Start of DATA RECORDS
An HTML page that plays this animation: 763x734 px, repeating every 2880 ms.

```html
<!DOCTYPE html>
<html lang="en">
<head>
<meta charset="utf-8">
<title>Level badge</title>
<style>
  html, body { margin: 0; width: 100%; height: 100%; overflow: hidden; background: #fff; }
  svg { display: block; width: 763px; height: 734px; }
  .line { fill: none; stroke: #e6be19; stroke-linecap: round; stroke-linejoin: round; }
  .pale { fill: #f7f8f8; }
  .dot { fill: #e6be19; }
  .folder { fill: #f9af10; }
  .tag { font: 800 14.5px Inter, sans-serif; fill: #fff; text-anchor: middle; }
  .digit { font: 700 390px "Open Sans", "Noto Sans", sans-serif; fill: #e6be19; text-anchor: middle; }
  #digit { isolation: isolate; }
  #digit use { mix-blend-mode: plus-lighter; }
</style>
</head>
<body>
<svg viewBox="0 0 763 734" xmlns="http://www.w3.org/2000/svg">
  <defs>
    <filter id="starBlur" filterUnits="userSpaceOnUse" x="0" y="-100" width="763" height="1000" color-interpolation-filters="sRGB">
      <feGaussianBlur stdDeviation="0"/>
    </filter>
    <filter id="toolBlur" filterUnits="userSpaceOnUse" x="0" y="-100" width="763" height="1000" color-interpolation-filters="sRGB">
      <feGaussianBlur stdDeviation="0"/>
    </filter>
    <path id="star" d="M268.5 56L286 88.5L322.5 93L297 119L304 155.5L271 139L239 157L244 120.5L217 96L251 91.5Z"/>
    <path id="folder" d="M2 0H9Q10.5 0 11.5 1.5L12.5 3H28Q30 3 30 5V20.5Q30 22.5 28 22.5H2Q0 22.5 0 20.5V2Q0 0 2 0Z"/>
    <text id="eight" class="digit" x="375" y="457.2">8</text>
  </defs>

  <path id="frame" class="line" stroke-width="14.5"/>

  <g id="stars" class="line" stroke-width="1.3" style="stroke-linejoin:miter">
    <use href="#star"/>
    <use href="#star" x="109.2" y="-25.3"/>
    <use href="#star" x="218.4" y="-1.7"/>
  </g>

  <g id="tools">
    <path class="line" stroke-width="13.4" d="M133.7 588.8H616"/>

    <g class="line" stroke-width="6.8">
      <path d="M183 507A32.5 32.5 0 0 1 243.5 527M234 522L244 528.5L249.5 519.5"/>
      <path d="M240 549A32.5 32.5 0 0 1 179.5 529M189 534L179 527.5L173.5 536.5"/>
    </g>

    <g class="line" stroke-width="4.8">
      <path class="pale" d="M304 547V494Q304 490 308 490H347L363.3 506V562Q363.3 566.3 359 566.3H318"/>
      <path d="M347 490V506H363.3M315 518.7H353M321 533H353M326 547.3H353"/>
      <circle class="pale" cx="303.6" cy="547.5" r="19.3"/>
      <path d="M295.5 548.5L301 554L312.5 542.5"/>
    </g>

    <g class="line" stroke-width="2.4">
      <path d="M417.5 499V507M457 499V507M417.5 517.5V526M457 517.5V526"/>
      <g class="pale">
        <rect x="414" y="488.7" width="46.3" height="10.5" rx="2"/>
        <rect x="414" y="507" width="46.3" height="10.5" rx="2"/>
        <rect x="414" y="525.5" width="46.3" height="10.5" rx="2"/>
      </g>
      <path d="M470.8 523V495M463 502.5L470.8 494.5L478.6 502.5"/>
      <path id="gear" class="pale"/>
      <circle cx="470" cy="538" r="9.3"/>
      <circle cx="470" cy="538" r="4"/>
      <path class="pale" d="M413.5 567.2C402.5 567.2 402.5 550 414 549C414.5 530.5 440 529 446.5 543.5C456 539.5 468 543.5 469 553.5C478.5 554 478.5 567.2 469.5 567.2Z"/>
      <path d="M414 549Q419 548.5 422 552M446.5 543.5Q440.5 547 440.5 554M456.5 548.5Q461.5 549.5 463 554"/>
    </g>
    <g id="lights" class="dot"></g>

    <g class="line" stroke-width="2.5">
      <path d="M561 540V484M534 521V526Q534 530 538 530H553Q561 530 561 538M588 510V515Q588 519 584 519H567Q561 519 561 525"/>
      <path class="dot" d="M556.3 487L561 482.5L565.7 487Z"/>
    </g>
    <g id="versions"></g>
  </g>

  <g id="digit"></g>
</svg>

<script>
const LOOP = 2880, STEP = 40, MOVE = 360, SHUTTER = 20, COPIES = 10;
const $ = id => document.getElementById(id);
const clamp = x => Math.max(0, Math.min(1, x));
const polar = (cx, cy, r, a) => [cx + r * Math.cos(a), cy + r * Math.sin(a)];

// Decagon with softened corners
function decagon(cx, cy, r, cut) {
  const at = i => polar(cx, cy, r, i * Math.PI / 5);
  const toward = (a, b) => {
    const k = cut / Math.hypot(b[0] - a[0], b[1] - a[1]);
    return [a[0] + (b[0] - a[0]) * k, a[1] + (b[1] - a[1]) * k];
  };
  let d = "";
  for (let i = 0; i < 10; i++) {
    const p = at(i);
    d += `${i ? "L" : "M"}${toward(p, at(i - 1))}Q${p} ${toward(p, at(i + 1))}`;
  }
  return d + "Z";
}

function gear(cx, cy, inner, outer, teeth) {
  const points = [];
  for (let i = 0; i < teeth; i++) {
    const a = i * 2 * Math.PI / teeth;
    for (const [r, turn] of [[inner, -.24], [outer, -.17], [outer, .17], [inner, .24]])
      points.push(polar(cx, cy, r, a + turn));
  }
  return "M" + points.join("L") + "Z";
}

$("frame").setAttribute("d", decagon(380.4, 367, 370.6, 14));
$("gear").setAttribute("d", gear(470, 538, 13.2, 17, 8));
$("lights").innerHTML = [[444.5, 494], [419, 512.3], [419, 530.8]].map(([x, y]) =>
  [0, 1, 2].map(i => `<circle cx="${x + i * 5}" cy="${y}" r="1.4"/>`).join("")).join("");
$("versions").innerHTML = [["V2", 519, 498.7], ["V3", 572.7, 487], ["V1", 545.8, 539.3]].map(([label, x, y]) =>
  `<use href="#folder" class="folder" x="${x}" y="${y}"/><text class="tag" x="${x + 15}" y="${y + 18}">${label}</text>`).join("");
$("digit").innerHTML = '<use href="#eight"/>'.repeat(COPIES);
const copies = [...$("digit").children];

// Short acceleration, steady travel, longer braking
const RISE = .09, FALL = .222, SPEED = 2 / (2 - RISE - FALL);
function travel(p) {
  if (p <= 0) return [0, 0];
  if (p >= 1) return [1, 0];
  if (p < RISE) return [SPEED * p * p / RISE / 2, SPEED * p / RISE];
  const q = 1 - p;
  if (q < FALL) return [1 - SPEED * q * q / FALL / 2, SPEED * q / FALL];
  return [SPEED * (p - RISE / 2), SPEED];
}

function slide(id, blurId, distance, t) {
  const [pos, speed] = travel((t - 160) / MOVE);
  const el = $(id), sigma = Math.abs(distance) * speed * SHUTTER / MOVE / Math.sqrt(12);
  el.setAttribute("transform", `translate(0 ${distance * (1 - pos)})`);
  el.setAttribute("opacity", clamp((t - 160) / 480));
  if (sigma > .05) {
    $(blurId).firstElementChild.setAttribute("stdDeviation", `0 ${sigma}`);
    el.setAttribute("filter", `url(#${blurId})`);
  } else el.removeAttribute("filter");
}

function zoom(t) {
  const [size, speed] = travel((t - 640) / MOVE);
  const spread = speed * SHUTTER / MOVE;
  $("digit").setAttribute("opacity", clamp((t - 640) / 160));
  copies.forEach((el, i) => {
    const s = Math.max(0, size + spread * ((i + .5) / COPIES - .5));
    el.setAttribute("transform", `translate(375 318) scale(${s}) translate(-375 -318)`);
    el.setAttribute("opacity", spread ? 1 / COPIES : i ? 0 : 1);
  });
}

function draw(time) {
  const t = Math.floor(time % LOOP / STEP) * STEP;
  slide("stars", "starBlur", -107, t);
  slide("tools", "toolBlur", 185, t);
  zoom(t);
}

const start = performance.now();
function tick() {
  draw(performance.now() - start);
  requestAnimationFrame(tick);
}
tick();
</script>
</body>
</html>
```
End of DATA RECORDS
• **ACTIVITY**
Lines containing the word "circle" must be found in the data above and copied.

• **RESULT FOR THIS EXERCISE**
      <circle class="pale" cx="303.6" cy="547.5" r="19.3"/>
      <circle cx="470" cy="538" r="9.3"/>
      <circle cx="470" cy="538" r="4"/>
  [0, 1, 2].map(i => `<circle cx="${x + i * 5}" cy="${y}" r="1.4"/>`).join("")).join("");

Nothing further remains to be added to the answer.